* Rock star Bono is combining his two anti-poverty groups, the ONE campaign and Debt, AIDS, Trade Africa (DATA), to form a single organization within the U.S. called ONE, under the leadership of David Lane, an executive at the Bill & Melinda Gates Foundation, Reuters reported Oct. 29. Outside the U.S., DATA will retain its name and focus, which includes AIDS treatment, debt cancellation and general development issues.
* Washington Post Co. Chairman Donald E. Graham has given more than $77 million in shares of company stock to his wife for the establishment of a foundation, the Washington Post reported Oct. 31. Company officials say the transfer will have no effect on company governance.

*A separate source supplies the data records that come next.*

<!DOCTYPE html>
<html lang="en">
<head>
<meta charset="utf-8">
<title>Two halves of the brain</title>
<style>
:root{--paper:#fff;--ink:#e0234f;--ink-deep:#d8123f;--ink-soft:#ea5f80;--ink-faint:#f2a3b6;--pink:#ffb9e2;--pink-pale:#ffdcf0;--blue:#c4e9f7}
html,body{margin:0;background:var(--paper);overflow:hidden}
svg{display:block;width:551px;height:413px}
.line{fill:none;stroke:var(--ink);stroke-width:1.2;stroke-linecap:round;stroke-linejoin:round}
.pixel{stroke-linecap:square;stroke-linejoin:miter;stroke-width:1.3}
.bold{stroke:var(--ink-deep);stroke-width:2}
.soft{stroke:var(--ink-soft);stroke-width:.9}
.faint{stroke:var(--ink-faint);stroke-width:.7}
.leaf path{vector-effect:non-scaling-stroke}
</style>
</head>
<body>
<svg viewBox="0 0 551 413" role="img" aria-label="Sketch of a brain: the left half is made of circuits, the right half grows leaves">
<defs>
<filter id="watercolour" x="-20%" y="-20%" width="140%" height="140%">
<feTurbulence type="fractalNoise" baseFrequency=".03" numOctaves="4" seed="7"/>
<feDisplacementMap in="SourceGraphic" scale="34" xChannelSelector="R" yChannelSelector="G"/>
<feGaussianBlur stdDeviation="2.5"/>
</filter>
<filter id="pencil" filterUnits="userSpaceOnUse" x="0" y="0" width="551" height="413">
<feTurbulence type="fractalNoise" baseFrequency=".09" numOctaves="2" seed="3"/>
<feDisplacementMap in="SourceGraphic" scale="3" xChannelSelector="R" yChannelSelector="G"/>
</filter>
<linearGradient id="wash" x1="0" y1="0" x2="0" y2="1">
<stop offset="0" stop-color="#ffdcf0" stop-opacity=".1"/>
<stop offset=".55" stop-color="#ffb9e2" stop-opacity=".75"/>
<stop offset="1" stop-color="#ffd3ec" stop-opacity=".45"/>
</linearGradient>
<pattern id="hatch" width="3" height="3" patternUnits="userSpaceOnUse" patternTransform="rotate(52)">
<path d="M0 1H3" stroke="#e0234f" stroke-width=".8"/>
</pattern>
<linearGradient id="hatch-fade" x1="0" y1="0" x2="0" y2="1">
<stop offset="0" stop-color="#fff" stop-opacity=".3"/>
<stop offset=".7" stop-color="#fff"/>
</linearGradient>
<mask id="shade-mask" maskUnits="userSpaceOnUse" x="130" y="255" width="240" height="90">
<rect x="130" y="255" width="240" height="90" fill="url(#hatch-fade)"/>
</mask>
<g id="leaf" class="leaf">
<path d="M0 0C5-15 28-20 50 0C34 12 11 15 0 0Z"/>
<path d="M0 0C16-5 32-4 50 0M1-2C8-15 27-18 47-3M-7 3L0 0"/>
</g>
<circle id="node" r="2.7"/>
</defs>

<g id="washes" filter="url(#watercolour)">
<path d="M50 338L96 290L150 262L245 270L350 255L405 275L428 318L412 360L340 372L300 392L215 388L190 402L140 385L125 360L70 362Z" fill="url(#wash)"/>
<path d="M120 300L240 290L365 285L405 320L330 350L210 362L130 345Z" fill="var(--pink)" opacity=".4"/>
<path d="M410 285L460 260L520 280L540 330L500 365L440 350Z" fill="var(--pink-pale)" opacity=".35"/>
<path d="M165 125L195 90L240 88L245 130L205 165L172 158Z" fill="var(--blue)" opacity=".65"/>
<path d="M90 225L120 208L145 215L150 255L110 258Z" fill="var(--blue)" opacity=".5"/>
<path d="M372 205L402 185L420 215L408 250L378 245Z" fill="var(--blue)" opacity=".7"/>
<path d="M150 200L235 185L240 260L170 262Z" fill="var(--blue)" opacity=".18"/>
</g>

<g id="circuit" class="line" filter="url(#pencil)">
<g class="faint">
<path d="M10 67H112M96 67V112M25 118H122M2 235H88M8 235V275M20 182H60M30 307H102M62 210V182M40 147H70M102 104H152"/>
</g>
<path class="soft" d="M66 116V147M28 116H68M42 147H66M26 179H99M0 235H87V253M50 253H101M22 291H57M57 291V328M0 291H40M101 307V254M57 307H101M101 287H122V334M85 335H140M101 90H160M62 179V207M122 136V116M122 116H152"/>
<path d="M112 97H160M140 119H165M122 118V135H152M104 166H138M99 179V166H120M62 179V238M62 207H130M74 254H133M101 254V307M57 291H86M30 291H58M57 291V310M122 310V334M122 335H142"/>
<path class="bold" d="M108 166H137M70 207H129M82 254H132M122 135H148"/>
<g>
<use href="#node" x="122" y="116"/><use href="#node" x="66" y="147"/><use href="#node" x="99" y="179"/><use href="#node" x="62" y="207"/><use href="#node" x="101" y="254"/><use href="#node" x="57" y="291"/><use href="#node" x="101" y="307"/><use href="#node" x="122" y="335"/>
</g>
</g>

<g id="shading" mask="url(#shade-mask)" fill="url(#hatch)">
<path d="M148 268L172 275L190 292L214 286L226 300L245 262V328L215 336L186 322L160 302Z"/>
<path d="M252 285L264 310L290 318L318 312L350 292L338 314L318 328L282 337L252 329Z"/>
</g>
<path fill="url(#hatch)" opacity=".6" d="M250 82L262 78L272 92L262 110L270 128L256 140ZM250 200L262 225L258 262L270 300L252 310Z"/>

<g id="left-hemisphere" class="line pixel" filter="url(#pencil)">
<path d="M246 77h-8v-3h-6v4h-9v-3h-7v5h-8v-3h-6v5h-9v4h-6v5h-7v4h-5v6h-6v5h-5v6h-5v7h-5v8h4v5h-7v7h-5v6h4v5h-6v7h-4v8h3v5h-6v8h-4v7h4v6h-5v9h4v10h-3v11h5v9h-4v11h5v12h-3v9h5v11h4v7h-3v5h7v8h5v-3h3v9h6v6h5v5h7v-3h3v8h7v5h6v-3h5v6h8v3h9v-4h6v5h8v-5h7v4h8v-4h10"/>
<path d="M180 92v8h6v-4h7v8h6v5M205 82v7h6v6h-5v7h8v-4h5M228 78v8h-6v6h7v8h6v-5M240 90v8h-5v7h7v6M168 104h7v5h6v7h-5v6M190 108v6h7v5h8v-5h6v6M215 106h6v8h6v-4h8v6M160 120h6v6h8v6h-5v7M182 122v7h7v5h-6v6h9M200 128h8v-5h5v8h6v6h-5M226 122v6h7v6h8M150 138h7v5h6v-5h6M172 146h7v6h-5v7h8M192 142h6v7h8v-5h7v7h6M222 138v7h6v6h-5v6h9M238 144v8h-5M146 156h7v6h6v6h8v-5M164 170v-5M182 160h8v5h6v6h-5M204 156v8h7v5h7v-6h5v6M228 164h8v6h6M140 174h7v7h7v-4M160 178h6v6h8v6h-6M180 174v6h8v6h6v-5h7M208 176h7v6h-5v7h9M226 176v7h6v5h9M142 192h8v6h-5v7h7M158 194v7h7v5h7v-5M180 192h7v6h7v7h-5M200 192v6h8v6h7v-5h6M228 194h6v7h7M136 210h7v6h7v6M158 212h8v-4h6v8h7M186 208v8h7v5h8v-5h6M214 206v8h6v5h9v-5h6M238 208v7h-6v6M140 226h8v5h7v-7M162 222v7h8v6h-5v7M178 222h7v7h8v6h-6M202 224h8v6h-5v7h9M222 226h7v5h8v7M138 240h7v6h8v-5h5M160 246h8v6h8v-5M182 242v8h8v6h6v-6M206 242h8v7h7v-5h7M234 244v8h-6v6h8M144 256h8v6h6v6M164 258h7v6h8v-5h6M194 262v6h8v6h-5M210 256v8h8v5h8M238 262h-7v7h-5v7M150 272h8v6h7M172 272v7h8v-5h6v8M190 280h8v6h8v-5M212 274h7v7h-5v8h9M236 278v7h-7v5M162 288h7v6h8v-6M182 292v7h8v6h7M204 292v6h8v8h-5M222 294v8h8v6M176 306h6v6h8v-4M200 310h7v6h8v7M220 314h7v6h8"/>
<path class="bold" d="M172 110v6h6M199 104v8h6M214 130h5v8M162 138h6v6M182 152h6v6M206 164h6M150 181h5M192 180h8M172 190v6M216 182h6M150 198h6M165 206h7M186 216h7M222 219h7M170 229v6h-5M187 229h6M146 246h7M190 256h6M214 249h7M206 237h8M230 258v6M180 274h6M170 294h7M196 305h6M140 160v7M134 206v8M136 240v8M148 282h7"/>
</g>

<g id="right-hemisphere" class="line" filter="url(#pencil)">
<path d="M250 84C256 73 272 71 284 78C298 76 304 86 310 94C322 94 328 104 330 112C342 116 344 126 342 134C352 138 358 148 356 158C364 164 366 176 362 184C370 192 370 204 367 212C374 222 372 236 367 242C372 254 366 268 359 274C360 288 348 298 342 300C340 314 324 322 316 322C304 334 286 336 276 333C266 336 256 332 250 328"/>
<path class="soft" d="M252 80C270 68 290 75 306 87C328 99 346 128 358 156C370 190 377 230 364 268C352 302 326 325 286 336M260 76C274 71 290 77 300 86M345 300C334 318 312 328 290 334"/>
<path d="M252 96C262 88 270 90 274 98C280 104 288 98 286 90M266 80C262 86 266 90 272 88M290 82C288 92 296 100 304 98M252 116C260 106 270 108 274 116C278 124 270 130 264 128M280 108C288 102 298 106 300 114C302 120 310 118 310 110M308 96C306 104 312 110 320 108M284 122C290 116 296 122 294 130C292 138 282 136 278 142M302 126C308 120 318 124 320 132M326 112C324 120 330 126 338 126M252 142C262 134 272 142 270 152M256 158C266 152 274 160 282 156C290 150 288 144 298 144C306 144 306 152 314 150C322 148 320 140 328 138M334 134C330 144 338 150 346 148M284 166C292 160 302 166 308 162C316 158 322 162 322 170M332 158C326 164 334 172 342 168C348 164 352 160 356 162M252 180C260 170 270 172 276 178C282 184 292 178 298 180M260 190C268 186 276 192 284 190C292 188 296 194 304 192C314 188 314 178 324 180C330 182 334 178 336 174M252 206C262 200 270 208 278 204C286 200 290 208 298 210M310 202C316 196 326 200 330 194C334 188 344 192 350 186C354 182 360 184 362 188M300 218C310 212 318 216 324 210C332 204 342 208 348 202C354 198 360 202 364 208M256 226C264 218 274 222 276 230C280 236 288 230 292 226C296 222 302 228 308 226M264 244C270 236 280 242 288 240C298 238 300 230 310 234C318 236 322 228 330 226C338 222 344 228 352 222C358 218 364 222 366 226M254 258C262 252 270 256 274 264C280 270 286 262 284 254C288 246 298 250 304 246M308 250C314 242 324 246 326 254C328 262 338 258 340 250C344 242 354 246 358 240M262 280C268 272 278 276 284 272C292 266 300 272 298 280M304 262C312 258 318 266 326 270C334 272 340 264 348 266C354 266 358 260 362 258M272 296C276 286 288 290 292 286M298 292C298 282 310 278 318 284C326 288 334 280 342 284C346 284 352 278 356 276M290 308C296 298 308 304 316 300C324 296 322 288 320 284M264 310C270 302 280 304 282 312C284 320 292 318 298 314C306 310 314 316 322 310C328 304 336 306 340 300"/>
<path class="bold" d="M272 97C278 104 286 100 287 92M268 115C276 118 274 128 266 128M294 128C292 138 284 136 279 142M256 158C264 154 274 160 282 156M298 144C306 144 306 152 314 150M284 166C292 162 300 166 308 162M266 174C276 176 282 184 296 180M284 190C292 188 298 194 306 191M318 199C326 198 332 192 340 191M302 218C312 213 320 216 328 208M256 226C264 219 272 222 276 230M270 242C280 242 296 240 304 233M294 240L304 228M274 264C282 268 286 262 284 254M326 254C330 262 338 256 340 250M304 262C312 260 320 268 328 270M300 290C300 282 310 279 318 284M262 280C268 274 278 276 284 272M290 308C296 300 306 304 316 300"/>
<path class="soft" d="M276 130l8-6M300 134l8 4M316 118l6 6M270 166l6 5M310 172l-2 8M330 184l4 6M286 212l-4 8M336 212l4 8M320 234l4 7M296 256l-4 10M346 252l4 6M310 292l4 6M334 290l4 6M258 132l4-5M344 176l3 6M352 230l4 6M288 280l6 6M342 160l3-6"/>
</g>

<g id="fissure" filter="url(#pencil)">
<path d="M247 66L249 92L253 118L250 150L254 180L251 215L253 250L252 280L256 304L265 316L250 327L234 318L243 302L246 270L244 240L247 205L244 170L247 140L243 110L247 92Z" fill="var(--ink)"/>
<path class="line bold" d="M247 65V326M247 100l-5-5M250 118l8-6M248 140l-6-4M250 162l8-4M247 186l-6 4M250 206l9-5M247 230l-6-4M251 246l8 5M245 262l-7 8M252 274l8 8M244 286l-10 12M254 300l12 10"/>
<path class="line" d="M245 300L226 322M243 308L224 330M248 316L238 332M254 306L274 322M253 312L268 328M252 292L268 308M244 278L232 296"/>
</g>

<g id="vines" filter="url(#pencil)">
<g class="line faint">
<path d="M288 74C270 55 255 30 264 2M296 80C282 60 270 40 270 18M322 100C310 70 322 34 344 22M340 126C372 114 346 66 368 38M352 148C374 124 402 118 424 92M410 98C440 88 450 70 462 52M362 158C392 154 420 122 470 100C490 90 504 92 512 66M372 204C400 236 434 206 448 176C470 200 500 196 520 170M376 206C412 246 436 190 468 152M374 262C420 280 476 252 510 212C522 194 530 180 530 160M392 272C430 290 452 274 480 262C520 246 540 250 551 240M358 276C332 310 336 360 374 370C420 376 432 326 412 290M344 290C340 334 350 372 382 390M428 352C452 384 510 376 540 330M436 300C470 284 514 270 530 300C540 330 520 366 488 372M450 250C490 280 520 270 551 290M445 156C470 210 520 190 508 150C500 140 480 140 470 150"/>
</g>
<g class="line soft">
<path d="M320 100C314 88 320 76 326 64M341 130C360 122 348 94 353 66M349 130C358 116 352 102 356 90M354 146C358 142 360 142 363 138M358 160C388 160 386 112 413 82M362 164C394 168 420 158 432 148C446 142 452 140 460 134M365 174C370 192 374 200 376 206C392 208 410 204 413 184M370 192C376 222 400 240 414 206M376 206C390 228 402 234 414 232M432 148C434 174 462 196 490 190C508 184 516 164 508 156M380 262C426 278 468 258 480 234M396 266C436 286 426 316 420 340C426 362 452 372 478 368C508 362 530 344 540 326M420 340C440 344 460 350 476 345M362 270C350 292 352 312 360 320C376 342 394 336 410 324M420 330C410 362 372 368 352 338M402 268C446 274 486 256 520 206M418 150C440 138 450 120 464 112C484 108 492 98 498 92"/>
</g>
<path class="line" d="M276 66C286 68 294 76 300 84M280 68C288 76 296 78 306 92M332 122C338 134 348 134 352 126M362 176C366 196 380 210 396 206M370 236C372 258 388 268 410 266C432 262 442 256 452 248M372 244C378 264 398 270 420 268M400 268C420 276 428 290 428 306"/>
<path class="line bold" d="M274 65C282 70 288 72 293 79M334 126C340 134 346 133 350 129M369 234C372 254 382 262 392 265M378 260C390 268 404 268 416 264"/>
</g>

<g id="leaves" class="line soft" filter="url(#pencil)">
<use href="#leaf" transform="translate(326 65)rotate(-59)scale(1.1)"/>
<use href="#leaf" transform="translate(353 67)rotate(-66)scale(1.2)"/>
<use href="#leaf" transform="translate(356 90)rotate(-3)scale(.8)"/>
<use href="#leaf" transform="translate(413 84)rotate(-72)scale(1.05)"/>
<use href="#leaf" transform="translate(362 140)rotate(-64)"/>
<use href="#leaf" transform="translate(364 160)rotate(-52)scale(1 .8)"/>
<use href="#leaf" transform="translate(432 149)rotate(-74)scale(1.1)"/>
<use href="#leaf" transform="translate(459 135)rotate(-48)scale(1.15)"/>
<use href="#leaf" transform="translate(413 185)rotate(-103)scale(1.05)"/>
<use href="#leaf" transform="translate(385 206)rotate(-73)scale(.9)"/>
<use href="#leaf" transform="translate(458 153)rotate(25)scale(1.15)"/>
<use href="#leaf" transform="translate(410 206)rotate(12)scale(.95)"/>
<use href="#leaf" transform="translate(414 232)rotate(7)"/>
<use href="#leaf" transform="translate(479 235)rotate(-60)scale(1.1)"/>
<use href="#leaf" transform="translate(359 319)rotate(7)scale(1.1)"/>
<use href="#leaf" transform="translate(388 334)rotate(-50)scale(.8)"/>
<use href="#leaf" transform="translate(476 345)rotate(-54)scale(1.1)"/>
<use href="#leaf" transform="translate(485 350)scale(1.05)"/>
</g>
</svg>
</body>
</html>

* The Nature Conservancy faces intense public pressure over the fate of a $110 million Adirondacks land purchase that requires the conservation group to continue logging for the next two decades to supply the paper mills of its previous owners, Finch, Pruyn & Company, the New York Times reported Oct. 29. Much of the 161,000 acres, seen as a choice parcel, likely will be sold to the state of Vermont and to private individuals, as the Nature Conservancy says it cannot afford to keep the property.
* Oral Roberts University, an evangelical school in Tulsa, Okla., founded by its revival-tent preacher namesake, is facing crippling debt of more than $52 million, the Associated Press reported Oct. 24. Its current president, Roberts’ son Richard, faces a lawsuit alleging he channeled university funds into personal pleasures.
* Texas Children’s Hospital has received a record donation of $50 million from Houston’s wealthiest couple, Jan and Dan Duncan, to launch a pediatric neurological institute, the Houston Chronicle reported Oct. 23. The founder and chairman of energy-services provider Enterprise Products and his wife already have made several large donations to medical institutions from their personal fortune, estimated by Forbes at $8.2 billion.
* Indiana University has revealed the mystery donor of a $70 million gift made two years ago as Gene Cox, former owner of Aero Blind & Drapery, the Associated Press reported Oct. 30. The university has billed the gift as its largest donation ever.
* The Oprah Winfrey Leadership Academy for Girls Johannesburg, South Africa, will host a U.S. team sent by the talk show host to investigate alleged abuse of one of its pupils, News24 reported Oct. 25. The school has been dogged by scandal since its inception in January, as two girls already have left the academy citing “cultural differences,” and parents have complained about strict visiting hours and limited communication with their girls.
* Broadcom Corp co-founder Henry T. Nicholas III will give $100 million to groups supporting education, youth sports, medical research and U.S. troops stationed in the Middle East in a return to philanthropy after several years of personal crises, the Los Angeles Times reported Oct. 25. Nicholas, whose woes since leaving Broadcom in 2003 have included a messy divorce, health problems and alleged drug and prostitute use, will announce details of the donations in a few weeks.
* The Wisconsin School of Business at the University of Wisconsin-Madison has received $85 million from a group of alumni with the stipulation that the school retain its current name for at least the next two decades, Bloomberg.com reported Oct. 27. Thirteen alumni each gave at least $5 million, which will be used to boost executive education and masters in business administration programs.
* Minnesotans trust nonprofits more than does the average American, says a recent survey by the St. Paul-based Charities Review Council, the Minnesota Daily reported Oct. 22. Of the 600 Minnesotans surveyed, 94 percent gave time or money to charity and 83 percent said they trusted the organizations they gave to.